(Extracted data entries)

-- Opening Marker --

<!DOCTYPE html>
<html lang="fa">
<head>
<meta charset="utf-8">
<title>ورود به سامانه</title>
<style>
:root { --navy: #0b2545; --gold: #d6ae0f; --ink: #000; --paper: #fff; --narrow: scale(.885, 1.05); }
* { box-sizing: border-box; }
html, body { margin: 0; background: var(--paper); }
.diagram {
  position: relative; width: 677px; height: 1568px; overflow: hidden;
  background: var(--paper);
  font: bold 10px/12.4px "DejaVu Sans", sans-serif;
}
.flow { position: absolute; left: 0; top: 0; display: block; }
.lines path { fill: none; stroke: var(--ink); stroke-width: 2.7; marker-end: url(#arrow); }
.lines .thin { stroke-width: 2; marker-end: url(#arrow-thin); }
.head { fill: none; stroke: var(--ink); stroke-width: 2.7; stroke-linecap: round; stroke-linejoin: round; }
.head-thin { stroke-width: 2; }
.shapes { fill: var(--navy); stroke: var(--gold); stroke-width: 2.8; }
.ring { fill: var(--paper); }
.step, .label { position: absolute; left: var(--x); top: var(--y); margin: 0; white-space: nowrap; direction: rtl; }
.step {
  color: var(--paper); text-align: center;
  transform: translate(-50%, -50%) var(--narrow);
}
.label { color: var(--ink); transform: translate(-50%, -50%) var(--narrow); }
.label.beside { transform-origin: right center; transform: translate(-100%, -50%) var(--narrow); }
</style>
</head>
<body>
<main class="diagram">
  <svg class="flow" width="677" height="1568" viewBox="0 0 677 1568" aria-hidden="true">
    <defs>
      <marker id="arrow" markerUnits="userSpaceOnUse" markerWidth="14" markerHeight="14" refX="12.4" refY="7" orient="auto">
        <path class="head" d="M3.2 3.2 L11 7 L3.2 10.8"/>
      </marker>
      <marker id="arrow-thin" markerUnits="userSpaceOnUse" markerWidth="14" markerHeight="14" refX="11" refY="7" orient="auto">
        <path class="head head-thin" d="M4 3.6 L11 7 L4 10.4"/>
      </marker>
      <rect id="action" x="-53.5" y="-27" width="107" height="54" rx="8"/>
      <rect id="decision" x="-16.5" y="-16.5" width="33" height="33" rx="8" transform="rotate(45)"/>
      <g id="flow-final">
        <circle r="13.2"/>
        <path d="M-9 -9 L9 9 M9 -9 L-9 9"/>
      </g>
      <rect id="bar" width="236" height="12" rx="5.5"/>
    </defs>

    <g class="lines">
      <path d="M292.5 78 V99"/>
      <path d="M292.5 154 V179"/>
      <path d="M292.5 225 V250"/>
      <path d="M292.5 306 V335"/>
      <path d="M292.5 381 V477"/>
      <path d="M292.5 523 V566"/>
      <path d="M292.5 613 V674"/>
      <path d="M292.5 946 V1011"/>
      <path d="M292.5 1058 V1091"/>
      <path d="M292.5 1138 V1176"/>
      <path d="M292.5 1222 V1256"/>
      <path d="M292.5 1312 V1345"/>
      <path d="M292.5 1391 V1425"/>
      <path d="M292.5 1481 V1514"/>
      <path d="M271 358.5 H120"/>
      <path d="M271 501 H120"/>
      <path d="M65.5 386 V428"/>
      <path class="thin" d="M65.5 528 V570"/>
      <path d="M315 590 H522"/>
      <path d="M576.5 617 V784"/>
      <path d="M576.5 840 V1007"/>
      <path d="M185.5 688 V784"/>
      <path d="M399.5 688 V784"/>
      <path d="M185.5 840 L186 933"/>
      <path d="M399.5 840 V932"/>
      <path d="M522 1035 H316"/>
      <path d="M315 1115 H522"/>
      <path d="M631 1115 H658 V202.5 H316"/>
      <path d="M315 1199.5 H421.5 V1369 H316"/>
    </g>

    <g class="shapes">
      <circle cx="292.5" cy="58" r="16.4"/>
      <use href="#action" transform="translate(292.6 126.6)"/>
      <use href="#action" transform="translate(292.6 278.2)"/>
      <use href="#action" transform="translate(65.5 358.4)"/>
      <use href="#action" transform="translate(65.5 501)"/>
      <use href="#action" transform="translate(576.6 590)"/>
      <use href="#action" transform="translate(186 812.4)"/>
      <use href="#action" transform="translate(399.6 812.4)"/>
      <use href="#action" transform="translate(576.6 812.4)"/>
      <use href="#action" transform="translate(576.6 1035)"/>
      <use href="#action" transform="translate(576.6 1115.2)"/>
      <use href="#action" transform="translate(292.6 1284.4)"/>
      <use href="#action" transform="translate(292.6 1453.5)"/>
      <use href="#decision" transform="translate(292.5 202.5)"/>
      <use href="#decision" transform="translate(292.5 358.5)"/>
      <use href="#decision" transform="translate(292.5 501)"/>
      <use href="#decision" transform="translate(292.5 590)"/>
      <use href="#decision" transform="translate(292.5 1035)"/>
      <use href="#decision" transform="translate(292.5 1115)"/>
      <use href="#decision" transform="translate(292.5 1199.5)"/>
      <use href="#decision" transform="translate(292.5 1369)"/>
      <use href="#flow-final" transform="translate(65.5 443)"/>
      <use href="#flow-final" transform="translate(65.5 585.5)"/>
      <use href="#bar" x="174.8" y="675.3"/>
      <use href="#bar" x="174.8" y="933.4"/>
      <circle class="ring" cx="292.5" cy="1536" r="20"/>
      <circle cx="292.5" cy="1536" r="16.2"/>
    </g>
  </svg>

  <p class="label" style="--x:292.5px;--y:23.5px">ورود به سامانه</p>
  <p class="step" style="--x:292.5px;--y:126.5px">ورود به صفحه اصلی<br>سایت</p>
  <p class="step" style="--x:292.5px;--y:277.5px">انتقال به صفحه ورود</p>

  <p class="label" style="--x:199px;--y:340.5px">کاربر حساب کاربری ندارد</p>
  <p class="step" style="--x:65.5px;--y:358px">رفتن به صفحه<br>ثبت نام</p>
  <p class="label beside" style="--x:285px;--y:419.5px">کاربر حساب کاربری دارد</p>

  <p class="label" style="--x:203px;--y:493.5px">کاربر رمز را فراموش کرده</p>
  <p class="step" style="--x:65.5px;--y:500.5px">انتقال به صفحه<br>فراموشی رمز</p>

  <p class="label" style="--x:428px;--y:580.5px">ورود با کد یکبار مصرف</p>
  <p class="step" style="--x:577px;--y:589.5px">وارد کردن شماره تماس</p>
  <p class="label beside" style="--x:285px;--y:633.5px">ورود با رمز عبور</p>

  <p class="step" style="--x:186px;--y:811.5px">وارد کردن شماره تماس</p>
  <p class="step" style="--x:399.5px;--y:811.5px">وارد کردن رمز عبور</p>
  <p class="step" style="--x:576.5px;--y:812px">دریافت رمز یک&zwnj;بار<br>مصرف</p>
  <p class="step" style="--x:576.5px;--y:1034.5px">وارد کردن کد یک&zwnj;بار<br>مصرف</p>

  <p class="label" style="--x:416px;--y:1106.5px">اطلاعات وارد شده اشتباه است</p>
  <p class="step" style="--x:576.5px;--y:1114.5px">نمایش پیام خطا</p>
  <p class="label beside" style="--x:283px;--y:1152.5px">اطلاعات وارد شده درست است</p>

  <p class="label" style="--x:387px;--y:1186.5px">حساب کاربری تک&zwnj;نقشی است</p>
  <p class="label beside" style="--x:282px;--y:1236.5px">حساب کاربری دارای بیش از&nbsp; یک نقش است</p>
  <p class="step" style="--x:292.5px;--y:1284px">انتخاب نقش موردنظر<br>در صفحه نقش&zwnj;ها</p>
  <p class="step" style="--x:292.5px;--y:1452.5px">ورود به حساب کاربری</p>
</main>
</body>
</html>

-- Closing Marker --
-- Opening Marker --

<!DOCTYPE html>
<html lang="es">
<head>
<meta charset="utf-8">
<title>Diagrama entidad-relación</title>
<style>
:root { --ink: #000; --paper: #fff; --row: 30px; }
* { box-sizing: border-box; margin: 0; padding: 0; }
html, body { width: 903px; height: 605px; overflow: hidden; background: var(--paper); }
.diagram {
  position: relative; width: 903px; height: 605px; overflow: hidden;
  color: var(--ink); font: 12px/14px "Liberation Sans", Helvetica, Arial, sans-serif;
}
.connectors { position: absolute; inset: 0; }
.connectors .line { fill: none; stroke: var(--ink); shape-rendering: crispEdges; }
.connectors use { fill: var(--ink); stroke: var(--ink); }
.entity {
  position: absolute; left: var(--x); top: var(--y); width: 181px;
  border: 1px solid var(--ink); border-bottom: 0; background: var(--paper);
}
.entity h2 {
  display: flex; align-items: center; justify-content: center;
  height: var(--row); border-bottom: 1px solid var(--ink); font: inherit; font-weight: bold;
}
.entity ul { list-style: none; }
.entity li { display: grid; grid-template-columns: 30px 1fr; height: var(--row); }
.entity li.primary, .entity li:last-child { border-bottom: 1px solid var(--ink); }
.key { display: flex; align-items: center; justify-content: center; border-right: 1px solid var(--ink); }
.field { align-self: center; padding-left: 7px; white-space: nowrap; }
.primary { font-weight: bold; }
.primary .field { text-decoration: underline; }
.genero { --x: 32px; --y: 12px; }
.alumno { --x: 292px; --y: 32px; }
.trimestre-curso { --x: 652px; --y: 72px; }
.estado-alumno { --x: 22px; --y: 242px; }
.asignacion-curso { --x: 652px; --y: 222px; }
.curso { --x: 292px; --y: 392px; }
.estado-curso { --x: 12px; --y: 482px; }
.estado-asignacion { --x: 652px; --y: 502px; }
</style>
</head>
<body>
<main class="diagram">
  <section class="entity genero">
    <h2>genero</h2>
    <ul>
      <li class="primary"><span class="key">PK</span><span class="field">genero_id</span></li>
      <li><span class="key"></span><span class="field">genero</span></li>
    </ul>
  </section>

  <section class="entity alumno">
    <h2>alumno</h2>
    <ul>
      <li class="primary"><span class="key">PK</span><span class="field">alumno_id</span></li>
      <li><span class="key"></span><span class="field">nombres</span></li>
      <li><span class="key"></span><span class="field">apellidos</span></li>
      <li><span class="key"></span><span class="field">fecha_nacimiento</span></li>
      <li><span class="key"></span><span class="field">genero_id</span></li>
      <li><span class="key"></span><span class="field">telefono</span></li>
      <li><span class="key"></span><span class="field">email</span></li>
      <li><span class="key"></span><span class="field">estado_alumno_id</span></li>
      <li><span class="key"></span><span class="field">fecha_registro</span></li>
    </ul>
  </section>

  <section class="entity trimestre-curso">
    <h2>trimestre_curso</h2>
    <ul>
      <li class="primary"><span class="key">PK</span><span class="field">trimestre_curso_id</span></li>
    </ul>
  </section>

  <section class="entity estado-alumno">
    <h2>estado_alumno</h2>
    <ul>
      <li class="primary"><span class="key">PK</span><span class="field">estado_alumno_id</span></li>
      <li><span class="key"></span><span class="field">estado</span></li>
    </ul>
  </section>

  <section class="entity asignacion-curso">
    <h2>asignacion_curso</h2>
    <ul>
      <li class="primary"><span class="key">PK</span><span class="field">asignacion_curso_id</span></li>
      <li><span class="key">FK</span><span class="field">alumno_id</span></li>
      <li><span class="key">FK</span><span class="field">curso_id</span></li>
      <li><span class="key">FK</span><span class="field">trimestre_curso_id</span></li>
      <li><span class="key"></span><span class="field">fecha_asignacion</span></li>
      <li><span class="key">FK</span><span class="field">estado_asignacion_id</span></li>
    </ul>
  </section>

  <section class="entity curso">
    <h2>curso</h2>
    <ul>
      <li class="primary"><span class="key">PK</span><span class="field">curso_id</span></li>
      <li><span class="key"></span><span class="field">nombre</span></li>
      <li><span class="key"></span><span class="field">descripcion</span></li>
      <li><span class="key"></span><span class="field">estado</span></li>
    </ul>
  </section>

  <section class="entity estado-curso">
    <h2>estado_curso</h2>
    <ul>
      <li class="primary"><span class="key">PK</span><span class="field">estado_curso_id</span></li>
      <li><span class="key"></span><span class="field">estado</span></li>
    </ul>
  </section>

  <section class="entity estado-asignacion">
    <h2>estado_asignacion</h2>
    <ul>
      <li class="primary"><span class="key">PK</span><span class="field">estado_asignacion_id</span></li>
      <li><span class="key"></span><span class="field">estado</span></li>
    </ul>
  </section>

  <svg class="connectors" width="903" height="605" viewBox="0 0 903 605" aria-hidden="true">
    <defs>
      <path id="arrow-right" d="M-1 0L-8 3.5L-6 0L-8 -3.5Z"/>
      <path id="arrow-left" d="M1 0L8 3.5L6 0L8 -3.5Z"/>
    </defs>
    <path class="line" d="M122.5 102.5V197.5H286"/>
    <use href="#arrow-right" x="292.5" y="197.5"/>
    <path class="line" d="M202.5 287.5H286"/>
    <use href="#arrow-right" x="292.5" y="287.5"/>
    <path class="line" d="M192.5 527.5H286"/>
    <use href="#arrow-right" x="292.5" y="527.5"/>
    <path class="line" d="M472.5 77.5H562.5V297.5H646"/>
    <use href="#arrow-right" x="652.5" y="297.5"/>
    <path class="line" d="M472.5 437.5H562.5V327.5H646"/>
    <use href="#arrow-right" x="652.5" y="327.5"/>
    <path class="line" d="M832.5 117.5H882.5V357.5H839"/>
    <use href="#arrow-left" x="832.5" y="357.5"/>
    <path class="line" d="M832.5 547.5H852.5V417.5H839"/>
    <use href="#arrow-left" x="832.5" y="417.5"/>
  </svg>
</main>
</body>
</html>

-- Closing Marker --

▶ [What you are asked to do] Using the entries above, return each line in which the word "head" occurs.

▶ [Solution to this problem]
<head>
.head { fill: none; stroke: var(--ink); stroke-width: 2.7; stroke-linecap: round; stroke-linejoin: round; }
.head-thin { stroke-width: 2; }
</head>
        <path class="head" d="M3.2 3.2 L11 7 L3.2 10.8"/>
        <path class="head head-thin" d="M4 3.6 L11 7 L4 10.4"/>
<head>
</head>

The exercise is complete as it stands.